[GIVEN DATA — start]

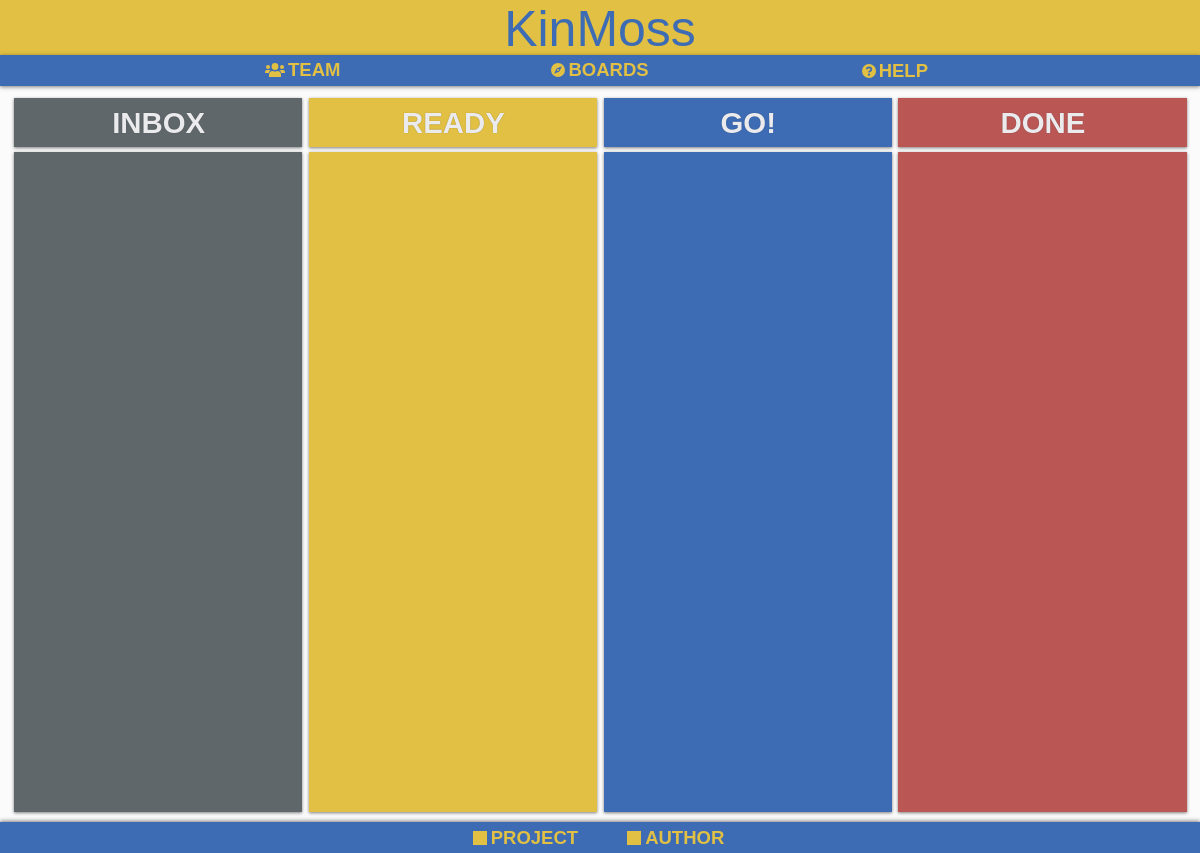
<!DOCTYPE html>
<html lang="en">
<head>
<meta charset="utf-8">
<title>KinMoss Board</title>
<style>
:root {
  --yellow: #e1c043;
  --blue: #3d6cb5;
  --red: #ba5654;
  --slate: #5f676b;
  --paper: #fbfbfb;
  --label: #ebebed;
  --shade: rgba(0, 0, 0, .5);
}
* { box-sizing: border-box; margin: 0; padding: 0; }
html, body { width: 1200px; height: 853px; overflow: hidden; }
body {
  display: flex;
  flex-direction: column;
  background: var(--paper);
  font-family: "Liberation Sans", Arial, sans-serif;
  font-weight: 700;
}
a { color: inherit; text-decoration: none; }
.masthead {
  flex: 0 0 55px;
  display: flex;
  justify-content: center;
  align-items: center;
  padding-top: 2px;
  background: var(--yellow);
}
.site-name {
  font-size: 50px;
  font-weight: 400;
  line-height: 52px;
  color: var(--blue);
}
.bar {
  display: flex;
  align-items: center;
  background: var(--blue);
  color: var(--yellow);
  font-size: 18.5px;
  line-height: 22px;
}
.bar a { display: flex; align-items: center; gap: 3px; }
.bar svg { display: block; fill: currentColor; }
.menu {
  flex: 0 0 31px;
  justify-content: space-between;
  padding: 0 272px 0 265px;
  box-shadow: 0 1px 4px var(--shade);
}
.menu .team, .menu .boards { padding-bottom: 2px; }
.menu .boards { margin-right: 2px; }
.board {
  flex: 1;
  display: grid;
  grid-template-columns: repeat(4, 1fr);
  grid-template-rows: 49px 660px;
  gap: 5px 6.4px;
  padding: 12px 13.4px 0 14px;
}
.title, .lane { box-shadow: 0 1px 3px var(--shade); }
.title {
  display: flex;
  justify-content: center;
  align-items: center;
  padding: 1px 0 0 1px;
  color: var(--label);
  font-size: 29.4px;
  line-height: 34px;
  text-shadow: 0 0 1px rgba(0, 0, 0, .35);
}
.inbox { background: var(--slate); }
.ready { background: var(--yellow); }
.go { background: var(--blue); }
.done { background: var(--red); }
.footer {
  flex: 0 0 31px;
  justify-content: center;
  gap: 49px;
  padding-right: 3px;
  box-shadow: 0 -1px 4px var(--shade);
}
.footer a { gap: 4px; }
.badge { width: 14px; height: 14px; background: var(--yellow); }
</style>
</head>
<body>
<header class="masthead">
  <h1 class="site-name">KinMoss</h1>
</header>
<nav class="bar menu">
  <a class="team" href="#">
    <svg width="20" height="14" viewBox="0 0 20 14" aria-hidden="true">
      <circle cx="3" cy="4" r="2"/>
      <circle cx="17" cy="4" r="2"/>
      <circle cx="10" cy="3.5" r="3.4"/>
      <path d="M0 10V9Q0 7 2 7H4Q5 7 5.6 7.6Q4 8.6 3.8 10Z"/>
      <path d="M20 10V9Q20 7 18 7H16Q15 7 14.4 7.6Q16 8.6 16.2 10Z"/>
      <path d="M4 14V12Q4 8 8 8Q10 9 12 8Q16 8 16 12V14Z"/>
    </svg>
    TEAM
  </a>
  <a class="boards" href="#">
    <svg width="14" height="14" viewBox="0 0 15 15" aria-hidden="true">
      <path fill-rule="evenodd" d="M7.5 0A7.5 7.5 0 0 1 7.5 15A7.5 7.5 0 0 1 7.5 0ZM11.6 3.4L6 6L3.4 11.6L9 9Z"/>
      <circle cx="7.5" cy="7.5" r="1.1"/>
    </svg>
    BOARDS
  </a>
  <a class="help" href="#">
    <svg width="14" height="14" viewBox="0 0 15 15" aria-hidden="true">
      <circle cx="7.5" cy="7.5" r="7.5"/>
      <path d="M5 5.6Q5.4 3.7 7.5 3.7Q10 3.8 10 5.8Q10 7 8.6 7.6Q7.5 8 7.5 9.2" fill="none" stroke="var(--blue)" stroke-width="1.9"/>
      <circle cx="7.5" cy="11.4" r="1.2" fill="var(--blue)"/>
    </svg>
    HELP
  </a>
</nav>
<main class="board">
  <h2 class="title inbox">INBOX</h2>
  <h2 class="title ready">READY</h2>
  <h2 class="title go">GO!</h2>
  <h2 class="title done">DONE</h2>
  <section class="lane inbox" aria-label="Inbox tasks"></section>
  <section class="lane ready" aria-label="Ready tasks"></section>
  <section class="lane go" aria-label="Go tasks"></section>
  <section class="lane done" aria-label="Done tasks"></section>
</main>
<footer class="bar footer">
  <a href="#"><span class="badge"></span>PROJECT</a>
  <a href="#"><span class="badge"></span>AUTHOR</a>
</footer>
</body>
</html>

[GIVEN DATA — finish]
[GIVEN DATA — start]

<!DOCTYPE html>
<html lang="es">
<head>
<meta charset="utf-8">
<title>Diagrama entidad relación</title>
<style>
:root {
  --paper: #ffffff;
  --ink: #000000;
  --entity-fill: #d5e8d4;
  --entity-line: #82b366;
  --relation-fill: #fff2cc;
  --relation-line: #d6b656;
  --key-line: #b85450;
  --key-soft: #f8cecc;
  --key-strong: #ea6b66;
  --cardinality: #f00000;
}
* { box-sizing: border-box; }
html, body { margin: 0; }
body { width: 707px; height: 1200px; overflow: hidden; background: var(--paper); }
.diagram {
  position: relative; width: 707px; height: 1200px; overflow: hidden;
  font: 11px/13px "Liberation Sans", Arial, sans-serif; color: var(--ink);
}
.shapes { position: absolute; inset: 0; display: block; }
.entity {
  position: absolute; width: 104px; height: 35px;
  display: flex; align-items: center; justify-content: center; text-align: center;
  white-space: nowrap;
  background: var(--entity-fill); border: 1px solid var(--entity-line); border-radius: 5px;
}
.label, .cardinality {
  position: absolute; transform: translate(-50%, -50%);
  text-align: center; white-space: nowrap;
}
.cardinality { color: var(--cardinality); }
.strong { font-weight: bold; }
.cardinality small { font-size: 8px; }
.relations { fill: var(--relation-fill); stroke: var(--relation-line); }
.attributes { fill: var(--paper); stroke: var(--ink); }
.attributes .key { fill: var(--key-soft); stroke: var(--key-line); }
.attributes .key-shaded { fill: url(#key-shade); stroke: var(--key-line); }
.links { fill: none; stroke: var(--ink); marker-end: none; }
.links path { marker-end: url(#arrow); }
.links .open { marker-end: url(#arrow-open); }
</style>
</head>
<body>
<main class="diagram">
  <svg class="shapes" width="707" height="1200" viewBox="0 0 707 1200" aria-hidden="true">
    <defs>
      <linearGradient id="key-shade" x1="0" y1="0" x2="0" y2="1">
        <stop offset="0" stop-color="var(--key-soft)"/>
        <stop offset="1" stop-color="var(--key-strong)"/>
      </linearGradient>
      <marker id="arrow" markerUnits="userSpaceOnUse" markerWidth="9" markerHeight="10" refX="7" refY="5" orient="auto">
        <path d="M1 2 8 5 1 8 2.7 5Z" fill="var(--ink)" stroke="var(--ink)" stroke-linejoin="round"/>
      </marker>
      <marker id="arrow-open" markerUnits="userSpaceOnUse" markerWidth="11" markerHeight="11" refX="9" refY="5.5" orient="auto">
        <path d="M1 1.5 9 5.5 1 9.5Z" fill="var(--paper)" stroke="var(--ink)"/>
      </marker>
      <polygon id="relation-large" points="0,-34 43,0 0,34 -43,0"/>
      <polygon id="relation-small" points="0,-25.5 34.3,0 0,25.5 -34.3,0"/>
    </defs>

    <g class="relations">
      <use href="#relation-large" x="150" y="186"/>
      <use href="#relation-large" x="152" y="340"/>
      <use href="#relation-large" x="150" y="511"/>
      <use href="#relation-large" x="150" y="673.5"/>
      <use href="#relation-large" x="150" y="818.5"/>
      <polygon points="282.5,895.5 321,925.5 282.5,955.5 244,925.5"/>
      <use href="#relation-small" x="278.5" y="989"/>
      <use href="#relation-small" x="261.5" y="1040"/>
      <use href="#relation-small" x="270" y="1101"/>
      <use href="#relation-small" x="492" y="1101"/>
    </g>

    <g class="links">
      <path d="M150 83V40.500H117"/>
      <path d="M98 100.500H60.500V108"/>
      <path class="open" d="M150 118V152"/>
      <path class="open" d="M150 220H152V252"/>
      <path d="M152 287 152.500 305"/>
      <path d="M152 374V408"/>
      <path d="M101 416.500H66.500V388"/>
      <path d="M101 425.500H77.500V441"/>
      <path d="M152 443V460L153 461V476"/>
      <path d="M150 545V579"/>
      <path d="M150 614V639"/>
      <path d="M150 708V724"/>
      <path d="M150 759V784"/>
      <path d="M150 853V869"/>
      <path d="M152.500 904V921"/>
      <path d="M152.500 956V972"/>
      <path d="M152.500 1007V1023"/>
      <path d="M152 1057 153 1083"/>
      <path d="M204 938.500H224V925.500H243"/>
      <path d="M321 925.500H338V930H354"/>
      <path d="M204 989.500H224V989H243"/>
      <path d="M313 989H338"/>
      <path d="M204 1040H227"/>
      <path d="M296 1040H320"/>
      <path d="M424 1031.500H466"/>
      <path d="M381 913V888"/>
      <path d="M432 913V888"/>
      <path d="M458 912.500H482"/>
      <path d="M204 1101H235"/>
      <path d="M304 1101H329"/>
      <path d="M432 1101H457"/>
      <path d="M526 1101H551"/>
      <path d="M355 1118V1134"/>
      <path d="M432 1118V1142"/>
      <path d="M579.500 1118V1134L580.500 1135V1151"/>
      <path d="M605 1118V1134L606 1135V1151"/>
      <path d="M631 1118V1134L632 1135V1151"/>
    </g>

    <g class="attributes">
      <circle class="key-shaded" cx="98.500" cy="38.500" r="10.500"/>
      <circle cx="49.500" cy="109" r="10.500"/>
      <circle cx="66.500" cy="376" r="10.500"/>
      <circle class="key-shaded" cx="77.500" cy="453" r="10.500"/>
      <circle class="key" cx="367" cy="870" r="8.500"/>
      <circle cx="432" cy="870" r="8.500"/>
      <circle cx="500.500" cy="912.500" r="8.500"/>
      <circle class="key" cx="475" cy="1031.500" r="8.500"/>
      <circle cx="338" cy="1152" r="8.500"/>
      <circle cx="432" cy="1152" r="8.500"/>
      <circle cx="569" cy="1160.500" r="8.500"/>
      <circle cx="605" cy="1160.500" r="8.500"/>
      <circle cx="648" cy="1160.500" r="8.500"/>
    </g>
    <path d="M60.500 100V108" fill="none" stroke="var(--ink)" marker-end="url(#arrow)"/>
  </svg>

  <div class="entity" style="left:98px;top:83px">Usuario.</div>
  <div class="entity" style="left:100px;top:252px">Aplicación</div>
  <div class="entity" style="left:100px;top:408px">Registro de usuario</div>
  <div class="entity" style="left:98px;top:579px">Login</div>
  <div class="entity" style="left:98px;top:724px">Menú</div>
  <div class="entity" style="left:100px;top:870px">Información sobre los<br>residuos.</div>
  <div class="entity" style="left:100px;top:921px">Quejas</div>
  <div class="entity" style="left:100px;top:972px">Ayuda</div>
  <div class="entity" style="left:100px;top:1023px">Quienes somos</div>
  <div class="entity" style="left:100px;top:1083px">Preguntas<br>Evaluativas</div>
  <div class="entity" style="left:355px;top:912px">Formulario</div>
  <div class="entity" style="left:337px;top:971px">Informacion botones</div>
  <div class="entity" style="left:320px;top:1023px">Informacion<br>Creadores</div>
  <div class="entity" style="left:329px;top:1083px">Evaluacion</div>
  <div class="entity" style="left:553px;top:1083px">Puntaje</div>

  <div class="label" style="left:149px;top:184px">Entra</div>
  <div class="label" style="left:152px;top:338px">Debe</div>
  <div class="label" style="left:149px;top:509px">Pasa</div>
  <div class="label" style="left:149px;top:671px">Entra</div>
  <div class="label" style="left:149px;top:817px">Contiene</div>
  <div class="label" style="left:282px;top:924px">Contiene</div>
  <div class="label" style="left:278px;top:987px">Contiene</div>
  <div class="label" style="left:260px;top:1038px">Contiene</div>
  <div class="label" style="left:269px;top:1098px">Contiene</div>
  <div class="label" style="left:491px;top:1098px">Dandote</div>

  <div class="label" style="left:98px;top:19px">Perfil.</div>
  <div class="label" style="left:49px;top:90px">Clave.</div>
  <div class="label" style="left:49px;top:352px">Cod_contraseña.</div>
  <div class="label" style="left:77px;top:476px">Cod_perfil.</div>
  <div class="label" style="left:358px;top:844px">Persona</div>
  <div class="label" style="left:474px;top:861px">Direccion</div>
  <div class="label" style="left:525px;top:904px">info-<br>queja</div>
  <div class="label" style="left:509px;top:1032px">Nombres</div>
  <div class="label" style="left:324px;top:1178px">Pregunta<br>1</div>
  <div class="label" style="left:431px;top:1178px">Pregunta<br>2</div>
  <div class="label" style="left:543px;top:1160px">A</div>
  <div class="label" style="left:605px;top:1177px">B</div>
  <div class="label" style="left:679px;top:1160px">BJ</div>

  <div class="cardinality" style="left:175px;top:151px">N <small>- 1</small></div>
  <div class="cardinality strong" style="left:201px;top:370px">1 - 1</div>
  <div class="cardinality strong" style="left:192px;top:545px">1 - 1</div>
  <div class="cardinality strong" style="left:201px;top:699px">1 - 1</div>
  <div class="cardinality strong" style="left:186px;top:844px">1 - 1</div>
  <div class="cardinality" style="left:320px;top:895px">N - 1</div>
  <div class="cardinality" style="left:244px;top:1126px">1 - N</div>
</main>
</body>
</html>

[GIVEN DATA — finish]

Find the lines above with the word "html". Copy them out.

● **TASK RESULT**:
<!DOCTYPE html>
<html lang="en">
html, body { width: 1200px; height: 853px; overflow: hidden; }
</html>
<!DOCTYPE html>
<html lang="es">
html, body { margin: 0; }
</html>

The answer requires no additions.